• _What is required_
Using the data below, work out how many of its lines contain "continue", and give that number with nothing added.
====
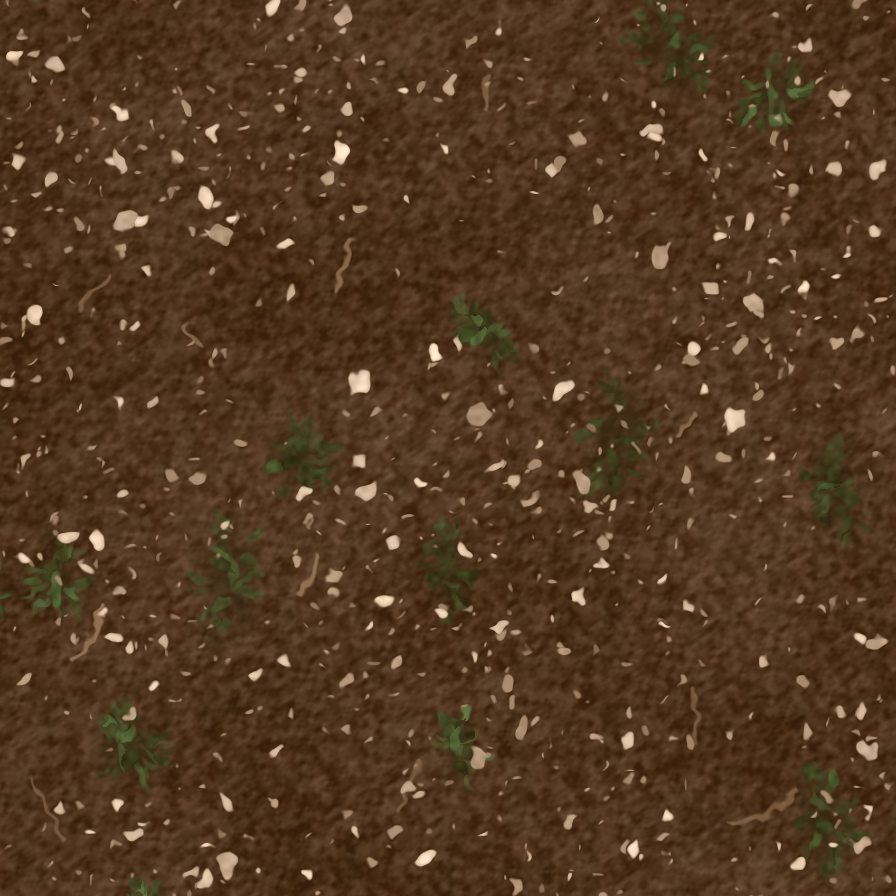
Give the GLSL for this texture, as a Shadertoy shader.

```glsl
// Bare brown soil strewn with pale stone chips, dry straws and small weeds.
// Layered value noise colours the soil; jittered grids scatter ellipses for
// stones, capsules for straws and bunches of pointed leaves for weeds.

const vec3 SOIL_DARK   = vec3(0.278, 0.170, 0.082);
const vec3 SOIL_LIGHT  = vec3(0.340, 0.230, 0.142);
const vec3 SOIL_SHADOW = vec3(0.19, 0.15, 0.06);
const vec3 STONE_DIM   = vec3(0.53, 0.41, 0.30);
const vec3 STONE_PALE  = vec3(0.90, 0.79, 0.68);
const vec3 STRAW       = vec3(0.60, 0.47, 0.35);
const vec3 LEAF_DARK   = vec3(0.18, 0.19, 0.07);
const vec3 LEAF_LIGHT  = vec3(0.36, 0.47, 0.26);
const float GRAIN_CONTRAST = 2.1;
const float EDGE = 0.0017;        // softness of outlines
const float WEED_CELLS = 5.0;
const float WEED_SHARE = 0.68;
const int LEAVES = 22;
const float STRAW_CELLS = 7.0;
const float STRAW_SHARE = 0.22;

// Four random values in 0..1 for a grid cell
vec4 hash4(vec2 cell, float seed) {
    uvec4 v = uvec4(ivec4(ivec2(cell), int(seed), 17)) * 1664525u + 1013904223u;
    for (int i = 0; i < 2; i++) {
        v += v.yzxw * v.wxyz;
        v ^= v >> 16u;
        v = v * 1664525u + 1013904223u;
    }
    v += v.yzxw * v.wxyz;
    v ^= v >> 16u;
    return vec4(v >> 8u) / 16777216.0;
}

float noise(vec2 p, float seed) {
    vec2 c = floor(p), f = fract(p);
    f = f * f * (3.0 - 2.0 * f);
    float low  = mix(hash4(c, seed).x, hash4(c + vec2(1, 0), seed).x, f.x);
    float high = mix(hash4(c + vec2(0, 1), seed).x, hash4(c + 1.0, seed).x, f.x);
    return mix(low, high, f.y);
}

vec2 rotate(vec2 p, float angle) {
    float c = cos(angle), s = sin(angle);
    return vec2(c * p.x + s * p.y, c * p.y - s * p.x);
}

vec3 soil(vec2 p) {
    vec2 q = rotate(p, 0.6) * vec2(0.85, 1.15);
    float tone = 0.50 + GRAIN_CONTRAST * (noise(q * 130.0, 1.0) - 0.5)
               + 1.1 * (noise(q * 240.0, 2.0) - 0.5)
               + 0.7 * (noise(q * 55.0, 3.0) - 0.5)
               + 0.9 * (noise(p * 6.0, 4.0) - 0.5);
    vec3 col = mix(SOIL_DARK, SOIL_LIGHT, tone);
    col.r += 0.022 * (noise(p * 38.0, 5.0) - 0.5);
    return max(col, SOIL_SHADOW * 0.8);
}

// Stones scattered on one grid: x = coverage, y = brightness
vec2 stones(vec2 p, float cells, float share, float rMin, float rMax, float seed) {
    vec2 base = floor(p * cells), result = vec2(0);
    for (int j = -1; j <= 1; j++)
    for (int i = -1; i <= 1; i++) {
        vec2 cell = base + vec2(i, j);
        vec4 r = hash4(cell, seed), s = hash4(cell, seed + 1.0);
        vec2 centre = (cell + r.xy) / cells;
        if (r.z > share * (0.1 + 1.8 * noise(centre * 6.0, 6.0))) continue;
        vec2 d = rotate(p - centre, 0.9 + 2.4 * (s.x - 0.5));
        float radius = mix(rMin, rMax, s.y * s.y);
        float dist = length(d * vec2(0.85, 1.05 + 0.6 * s.z)) - radius;
        float cover = 1.0 - smoothstep(-EDGE, EDGE, dist);
        float bright = s.w * (0.65 + 0.35 * smoothstep(0.0, 0.7, -dist / radius)) + 0.3;
        if (cover > result.x) result = vec2(cover, bright);
    }
    return result;
}

float straws(vec2 p) {
    vec2 base = floor(p * STRAW_CELLS);
    float cover = 0.0;
    for (int j = -1; j <= 1; j++)
    for (int i = -1; i <= 1; i++) {
        vec2 cell = base + vec2(i, j);
        vec4 r = hash4(cell, 40.0), s = hash4(cell, 41.0);
        if (r.z > STRAW_SHARE) continue;
        vec2 d = rotate(p - (cell + r.xy) / STRAW_CELLS, 0.5 + 1.7 * s.x);
        float span = mix(0.012, 0.042, s.y);
        d.y += (s.z - 0.5) * 14.0 * d.x * d.x;
        d.x -= clamp(d.x, -span, span);
        cover = max(cover, (1.0 - smoothstep(0.0, 2.0 * EDGE, length(d) - 0.001)) * (0.4 + 0.5 * s.w));
    }
    return cover;
}

// Weeds: x = leaf coverage, y = leaf brightness, z = shade on the ground
vec3 weeds(vec2 p) {
    vec2 base = floor(p * WEED_CELLS);
    vec3 result = vec3(0);
    for (int j = -1; j <= 1; j++)
    for (int i = -1; i <= 1; i++) {
        vec2 cell = base + vec2(i, j);
        vec4 r = hash4(cell, 60.0), s = hash4(cell, 61.0);
        vec2 d = p - (cell + 0.15 + 0.7 * r.xy) / WEED_CELLS;
        if (r.z > WEED_SHARE || length(d) > 0.13) continue;
        d = rotate(d, 0.8 + 1.6 * s.x);
        vec2 spread = vec2(mix(0.035, 0.075, s.y), mix(0.016, 0.045, s.z));
        result.z = max(result.z, 1.0 - smoothstep(0.2, 1.2, length(d / spread)));
        for (int k = 0; k < LEAVES; k++) {
            vec4 a = hash4(cell, 70.0 + float(k)), b = hash4(cell, 100.0 + float(k));
            float turn = 6.2832 * a.x;
            vec2 q = rotate(d - spread * sqrt(a.y) * vec2(cos(turn), sin(turn)), turn + b.x - 0.5);
            vec2 size = vec2(mix(0.006, 0.016, a.z), mix(0.003, 0.0065, a.w));
            float dist = (length(q / size) - 1.0) * size.y;
            float cover = (1.0 - smoothstep(-EDGE, 1.5 * EDGE, dist)) * (0.4 + 0.5 * b.z);
            if (cover > result.x) result.xy = vec2(cover, b.y * (0.5 + 0.7 * s.w));
        }
    }
    return result;
}

void mainImage(out vec4 fragColor, in vec2 fragCoord) {
    vec2 p = fragCoord / iResolution.y;
    vec2 ragged = p + 0.010 * (vec2(noise(p * 95.0, 7.0), noise(p * 95.0, 8.0)) - 0.5);
    float grain = noise(p * 150.0, 9.0);
    vec3 col = soil(p);

    // Weeds and the dim ground beneath them
    vec3 weed = weeds(ragged);
    col = mix(col, SOIL_SHADOW, 0.5 * weed.z);
    col = mix(col, mix(LEAF_DARK, LEAF_LIGHT, weed.y + 0.6 * (grain - 0.4)), weed.x);

    // Straws, then stones from grit to large chips
    col = mix(col, STRAW, straws(ragged));
    vec2 grit   = stones(ragged, 46.0, 0.30, 0.0022, 0.0046, 10.0);
    vec2 chips  = stones(ragged, 24.0, 0.36, 0.0040, 0.0085, 20.0);
    vec2 pieces = stones(ragged, 13.0, 0.42, 0.0070, 0.0135, 30.0);
    col = mix(col, mix(STONE_DIM, STONE_PALE, grit.y * 0.7), grit.x * 0.75);
    col = mix(col, mix(STONE_DIM, STONE_PALE, chips.y), chips.x * 0.95);
    col = mix(col, mix(STONE_DIM, STONE_PALE, pieces.y + 0.3 * (grain - 0.3)), pieces.x);
    fragColor = vec4(clamp(col, 0.0, 1.0), 1.0);
}
```
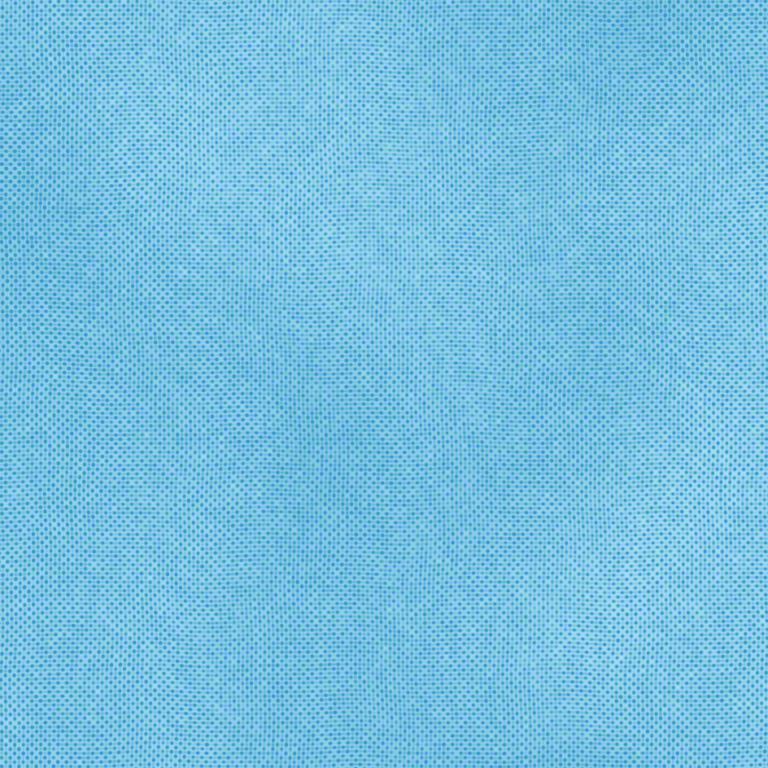
Give the GLSL for this texture, as a WebGL 1 fragment shader.

```glsl
precision highp float;

uniform vec2 u_resolution;

const float THREADS = 176.0;        // threads across the canvas
const float WANDER = 0.22;          // sideways drift, in threads
const float WEAVE_CONTRAST = 0.48;
const float DOT_SKEW = 0.25;        // deepens the gaps, flattens the mesh
const float STRAND_CONTRAST = 0.15; // fine lines between threads
const float STREAK_CONTRAST = 0.12;
const float GRAIN_CONTRAST = 0.48;
const float CLOUD_CONTRAST = 0.07;
const float MEAN_TONE = 0.57;
const vec3 DEEP_BLUE = vec3(0.27, 0.635, 0.80);
const vec3 PALE_BLUE = vec3(0.60, 0.835, 0.94);
const vec3 TINT_SHIFT = vec3(-0.02, 0.06, -0.13);
const float PI = 3.14159265;

float hash(vec2 cell) {
  vec3 q = fract(vec3(cell.xyx) * vec3(0.1031, 0.1030, 0.0973));
  q += dot(q, q.yzx + 33.33);
  return fract((q.x + q.y) * q.z);
}

// Broad dye patches from warped sines in turning directions
float clouds(vec2 uv) {
  vec2 p = uv + 0.09 * sin(uv.yx * vec2(7.0, 9.0) + vec2(0.6, 2.1));
  float sum = 0.0;
  float frequency = 6.0;
  float angle = 0.7;
  for (int i = 0; i < 6; i++) {
    vec2 direction = vec2(cos(angle), sin(angle));
    sum += sin(dot(p, direction) * frequency + angle * 3.1) * 6.0 / frequency;
    frequency *= 1.28;
    angle += 2.4;
  }
  return sum;
}

// Uneven shade along one thread
float streak(float thread, float along, float seed) {
  float phase = 2.0 * PI * hash(vec2(thread, seed));
  float shade = hash(vec2(thread, seed + 17.0)) - 0.5;
  return 0.6 * shade + 0.5 * sin(along * 0.37 + phase)
                     + 0.4 * sin(along * 0.93 + phase * 3.0);
}

void main() {
  vec2 uv = gl_FragCoord.xy / u_resolution;
  float threadsPerPixel = THREADS / min(u_resolution.x, u_resolution.y);
  float detail = 1.0 - smoothstep(0.5, 1.0, threadsPerPixel);

  // Slightly wandering thread grid
  vec2 grid = uv * THREADS;
  grid += WANDER * (sin(uv.yx * vec2(19.0, 23.0) + uv * 8.0)
                  + 0.5 * sin(uv.yx * vec2(53.0, 47.0) + 1.7));
  vec2 cell = floor(grid);
  vec2 wave = sin(PI * grid);
  vec2 profile = abs(wave);
  float knot = profile.x * profile.y;

  // Plain weave: alternate crossings sink into dark dots
  float weave = wave.x * wave.y;
  weave += 2.0 * DOT_SKEW * (weave * weave - 0.25);
  float relief = 0.96 + 0.14 * cos(2.0 * PI * uv.x)
               + 0.12 * sin(uv.x * 31.0 + 2.0 * sin(uv.y * 11.0));

  // Strand lines that lean towards warp or weft from place to place
  float lean = 0.35 * sin(uv.x * 37.0 + 2.0 * sin(uv.y * 13.0));
  vec2 lines = cos(2.0 * PI * grid);
  float strands = lines.x * (1.0 + lean) + lines.y * (1.0 - lean);

  float streaks = profile.x * streak(cell.x, grid.y, 3.0)
                + profile.y * streak(cell.y, grid.x, 71.0);
  float grain = (hash(cell) - 0.5) * knot;
  float tint = (hash(cell + 211.0) - 0.5) * knot;

  float cloth = STRAND_CONTRAST * strands + STREAK_CONTRAST * streaks
              + GRAIN_CONTRAST * grain - WEAVE_CONTRAST * relief * weave;
  float tone = MEAN_TONE + CLOUD_CONTRAST * clouds(uv) + detail * cloth;

  vec3 color = mix(DEEP_BLUE, PALE_BLUE, clamp(tone, -0.15, 1.15));
  color += TINT_SHIFT * tint * detail;
  gl_FragColor = vec4(color, 1.0);
}
```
====
• _Response to this exercise_
3